Exercise goal →
Return all lines of the listing below that carry the word "height".
--------------------------------------------------
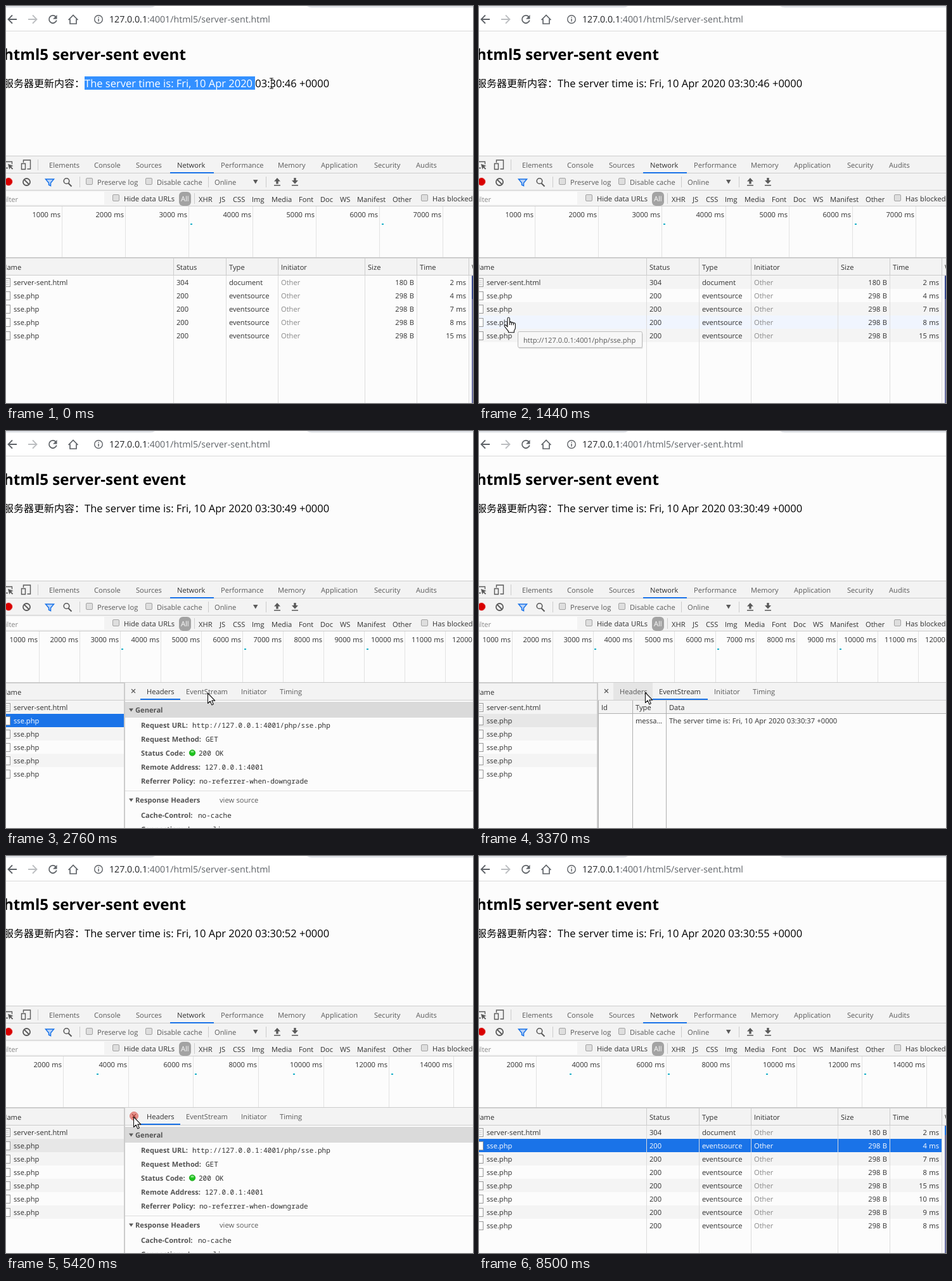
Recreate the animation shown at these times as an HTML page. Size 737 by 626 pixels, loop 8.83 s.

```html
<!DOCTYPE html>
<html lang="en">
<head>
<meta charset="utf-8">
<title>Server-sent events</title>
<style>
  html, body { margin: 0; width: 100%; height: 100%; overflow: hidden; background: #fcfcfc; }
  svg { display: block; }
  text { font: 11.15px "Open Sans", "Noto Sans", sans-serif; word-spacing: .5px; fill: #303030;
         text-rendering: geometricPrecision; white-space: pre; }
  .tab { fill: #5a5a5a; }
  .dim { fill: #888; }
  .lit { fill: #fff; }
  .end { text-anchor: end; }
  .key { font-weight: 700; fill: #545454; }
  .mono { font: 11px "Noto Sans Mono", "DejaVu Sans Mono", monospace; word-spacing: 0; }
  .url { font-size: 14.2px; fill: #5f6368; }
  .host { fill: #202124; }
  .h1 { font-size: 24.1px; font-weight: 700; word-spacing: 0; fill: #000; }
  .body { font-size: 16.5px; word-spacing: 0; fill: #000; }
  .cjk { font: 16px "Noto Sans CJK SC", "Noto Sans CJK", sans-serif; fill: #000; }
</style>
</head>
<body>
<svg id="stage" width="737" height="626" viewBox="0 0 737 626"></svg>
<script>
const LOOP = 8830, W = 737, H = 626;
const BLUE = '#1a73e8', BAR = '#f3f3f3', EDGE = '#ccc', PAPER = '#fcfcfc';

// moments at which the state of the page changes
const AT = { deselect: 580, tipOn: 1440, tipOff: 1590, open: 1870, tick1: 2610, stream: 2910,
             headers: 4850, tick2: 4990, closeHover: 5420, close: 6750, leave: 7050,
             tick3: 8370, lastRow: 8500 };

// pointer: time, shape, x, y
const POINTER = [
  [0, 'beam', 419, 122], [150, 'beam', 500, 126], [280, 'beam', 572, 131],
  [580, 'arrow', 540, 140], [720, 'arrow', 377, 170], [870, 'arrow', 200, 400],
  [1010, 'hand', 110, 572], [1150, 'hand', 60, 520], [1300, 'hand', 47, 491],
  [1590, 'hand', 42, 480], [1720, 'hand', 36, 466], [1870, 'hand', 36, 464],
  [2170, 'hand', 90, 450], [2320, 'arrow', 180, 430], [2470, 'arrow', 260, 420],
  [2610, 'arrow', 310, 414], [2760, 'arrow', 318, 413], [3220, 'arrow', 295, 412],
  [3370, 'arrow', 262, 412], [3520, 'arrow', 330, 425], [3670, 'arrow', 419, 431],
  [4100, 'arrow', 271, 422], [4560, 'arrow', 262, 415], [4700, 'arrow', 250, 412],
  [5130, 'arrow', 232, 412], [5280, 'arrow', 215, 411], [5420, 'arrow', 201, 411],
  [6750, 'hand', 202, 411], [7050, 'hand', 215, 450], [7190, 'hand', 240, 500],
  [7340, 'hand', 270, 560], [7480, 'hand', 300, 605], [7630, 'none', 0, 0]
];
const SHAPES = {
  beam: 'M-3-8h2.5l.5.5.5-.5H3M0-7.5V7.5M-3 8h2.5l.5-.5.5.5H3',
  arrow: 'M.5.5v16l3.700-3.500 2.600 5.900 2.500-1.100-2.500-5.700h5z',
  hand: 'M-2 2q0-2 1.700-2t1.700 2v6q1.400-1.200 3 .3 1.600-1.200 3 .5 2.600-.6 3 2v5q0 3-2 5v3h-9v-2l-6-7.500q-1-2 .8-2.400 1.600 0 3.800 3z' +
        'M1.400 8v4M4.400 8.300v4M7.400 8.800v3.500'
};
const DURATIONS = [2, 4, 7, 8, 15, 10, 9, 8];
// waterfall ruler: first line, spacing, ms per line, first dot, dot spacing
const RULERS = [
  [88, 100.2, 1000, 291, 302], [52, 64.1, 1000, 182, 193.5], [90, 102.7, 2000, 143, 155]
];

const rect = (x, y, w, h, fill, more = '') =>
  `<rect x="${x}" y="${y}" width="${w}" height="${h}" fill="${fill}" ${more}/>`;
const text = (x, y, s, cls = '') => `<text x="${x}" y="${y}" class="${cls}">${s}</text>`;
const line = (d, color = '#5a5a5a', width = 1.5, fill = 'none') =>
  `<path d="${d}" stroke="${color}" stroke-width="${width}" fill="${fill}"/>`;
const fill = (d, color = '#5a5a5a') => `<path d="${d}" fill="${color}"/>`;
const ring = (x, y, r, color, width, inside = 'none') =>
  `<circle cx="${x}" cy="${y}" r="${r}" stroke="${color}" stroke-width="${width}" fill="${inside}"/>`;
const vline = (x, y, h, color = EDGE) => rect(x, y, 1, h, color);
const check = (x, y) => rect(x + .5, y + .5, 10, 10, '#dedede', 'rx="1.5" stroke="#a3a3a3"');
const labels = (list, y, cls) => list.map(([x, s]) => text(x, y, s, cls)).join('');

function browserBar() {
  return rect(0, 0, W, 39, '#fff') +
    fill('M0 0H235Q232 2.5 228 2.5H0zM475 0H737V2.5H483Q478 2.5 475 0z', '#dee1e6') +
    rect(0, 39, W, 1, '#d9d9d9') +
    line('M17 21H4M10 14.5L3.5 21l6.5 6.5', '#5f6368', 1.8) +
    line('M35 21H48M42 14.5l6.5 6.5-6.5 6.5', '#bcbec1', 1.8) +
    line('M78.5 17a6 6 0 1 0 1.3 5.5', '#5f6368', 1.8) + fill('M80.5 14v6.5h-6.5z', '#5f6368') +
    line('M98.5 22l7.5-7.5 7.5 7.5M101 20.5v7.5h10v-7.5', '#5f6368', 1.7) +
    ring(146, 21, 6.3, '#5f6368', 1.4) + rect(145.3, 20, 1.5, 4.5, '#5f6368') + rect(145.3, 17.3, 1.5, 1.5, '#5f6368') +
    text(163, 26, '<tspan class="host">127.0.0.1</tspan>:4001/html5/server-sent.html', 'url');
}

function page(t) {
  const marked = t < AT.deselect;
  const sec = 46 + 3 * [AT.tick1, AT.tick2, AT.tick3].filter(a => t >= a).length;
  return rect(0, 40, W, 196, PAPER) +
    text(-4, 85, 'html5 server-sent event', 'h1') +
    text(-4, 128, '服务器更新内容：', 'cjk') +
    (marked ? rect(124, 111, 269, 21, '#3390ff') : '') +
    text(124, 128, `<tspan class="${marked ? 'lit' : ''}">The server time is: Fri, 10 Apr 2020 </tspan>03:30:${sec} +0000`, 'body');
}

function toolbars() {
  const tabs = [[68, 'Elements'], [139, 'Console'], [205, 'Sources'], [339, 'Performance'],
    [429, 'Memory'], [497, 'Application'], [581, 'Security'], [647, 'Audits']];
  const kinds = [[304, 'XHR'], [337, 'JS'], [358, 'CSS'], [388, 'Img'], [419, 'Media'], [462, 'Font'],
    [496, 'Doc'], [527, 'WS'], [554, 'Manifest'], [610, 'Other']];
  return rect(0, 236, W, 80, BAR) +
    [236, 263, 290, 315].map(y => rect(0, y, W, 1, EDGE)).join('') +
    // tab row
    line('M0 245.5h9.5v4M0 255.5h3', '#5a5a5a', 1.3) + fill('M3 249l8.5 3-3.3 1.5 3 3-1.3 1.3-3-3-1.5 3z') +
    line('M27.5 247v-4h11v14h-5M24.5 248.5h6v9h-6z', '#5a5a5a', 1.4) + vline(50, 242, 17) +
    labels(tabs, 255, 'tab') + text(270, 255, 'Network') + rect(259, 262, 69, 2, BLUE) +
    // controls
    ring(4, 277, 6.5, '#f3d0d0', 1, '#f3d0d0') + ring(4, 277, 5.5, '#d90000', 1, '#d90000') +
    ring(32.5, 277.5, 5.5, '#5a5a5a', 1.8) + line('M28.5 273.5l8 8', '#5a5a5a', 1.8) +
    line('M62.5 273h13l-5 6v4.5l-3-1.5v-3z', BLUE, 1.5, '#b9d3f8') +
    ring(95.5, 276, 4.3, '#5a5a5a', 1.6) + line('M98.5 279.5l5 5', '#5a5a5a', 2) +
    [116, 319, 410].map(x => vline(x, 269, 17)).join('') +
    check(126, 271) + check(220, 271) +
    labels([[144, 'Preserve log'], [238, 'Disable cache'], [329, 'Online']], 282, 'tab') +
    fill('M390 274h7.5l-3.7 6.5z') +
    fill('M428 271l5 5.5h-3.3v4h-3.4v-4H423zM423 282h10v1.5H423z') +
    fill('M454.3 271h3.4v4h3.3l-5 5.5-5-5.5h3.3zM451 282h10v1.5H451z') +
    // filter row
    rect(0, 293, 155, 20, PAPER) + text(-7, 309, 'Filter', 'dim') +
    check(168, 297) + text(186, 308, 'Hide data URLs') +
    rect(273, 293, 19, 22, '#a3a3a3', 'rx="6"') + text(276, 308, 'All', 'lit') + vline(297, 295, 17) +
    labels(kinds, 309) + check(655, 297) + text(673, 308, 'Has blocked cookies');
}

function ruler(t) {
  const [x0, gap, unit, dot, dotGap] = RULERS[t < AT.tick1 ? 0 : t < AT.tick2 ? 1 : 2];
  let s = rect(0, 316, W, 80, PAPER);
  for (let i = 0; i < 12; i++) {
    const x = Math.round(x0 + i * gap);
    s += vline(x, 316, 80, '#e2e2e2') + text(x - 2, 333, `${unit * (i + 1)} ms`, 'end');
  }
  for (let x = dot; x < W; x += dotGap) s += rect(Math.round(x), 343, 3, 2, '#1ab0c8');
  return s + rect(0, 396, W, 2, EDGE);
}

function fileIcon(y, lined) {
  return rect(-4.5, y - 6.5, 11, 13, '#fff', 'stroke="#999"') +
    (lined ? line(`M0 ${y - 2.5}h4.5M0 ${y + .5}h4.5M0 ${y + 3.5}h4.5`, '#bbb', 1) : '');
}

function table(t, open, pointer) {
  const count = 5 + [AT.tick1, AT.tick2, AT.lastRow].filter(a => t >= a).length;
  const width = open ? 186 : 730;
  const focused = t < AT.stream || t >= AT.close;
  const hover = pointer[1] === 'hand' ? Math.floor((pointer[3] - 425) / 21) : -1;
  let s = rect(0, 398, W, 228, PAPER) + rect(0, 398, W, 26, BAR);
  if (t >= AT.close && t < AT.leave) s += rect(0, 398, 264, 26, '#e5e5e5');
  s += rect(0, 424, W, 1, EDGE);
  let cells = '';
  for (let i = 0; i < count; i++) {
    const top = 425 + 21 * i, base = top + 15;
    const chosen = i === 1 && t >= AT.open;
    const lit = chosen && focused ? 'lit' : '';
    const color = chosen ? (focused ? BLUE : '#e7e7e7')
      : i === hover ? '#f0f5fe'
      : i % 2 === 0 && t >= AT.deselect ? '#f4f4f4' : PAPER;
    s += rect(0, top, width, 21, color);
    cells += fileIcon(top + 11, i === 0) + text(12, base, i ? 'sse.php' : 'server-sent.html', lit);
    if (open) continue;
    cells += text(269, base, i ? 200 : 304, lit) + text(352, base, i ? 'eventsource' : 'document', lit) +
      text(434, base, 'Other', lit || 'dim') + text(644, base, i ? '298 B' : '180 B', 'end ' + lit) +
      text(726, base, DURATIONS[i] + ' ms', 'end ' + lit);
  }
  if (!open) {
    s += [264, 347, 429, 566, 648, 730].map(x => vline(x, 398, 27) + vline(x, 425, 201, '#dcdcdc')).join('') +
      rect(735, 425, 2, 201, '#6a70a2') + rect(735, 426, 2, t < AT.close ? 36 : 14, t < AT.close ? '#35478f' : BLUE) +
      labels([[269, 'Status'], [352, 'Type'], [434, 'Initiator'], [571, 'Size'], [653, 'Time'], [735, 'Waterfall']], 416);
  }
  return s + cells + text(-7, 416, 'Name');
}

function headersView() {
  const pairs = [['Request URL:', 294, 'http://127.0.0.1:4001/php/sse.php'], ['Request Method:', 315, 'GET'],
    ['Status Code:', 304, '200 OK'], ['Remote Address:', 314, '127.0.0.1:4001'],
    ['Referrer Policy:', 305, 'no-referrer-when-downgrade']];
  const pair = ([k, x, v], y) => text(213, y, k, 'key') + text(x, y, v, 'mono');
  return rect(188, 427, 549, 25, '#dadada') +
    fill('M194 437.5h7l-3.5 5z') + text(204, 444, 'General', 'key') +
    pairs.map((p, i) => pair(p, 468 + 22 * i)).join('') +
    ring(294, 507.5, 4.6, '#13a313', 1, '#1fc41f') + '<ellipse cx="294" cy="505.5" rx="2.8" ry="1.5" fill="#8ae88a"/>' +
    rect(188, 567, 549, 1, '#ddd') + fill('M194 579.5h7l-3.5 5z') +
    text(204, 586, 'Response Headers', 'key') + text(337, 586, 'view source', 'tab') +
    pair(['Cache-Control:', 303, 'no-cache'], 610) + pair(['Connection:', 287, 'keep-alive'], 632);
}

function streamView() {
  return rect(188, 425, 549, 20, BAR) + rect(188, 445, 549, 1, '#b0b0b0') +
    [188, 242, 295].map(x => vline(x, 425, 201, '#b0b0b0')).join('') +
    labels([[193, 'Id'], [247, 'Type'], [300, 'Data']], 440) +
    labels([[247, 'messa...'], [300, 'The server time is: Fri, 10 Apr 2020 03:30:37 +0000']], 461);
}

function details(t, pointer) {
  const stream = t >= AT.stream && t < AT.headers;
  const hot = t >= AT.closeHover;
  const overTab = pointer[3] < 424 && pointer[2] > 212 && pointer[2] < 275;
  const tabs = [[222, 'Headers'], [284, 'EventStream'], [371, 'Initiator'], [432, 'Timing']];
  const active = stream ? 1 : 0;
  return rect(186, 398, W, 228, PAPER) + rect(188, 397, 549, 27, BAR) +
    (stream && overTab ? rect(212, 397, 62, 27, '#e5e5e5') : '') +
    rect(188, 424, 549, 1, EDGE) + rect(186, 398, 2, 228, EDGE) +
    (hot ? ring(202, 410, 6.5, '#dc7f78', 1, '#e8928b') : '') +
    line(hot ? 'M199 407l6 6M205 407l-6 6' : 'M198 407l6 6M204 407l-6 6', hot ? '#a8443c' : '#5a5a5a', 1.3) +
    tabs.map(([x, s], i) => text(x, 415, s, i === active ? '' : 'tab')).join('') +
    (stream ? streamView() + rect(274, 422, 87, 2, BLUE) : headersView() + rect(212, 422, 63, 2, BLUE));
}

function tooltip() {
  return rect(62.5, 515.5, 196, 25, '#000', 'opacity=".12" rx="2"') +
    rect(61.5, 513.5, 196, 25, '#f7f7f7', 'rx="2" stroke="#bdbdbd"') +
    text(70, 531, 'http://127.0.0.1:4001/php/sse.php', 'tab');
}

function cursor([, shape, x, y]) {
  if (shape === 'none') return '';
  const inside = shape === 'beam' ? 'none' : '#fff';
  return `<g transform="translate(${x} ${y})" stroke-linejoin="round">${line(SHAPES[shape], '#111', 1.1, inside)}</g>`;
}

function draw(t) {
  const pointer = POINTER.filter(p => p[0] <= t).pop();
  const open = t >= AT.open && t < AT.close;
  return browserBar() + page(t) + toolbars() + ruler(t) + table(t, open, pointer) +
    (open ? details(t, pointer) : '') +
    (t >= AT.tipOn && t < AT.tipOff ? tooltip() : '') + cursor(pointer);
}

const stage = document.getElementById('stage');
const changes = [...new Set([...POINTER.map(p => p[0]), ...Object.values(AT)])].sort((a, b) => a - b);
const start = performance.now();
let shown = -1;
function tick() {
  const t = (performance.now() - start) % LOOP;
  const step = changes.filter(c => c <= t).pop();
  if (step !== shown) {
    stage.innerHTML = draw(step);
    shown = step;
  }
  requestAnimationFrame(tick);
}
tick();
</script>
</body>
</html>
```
--------------------------------------------------
Written solution →
  html, body { margin: 0; width: 100%; height: 100%; overflow: hidden; background: #fcfcfc; }
<svg id="stage" width="737" height="626" viewBox="0 0 737 626"></svg>
  `<rect x="${x}" y="${y}" width="${w}" height="${h}" fill="${fill}" ${more}/>`;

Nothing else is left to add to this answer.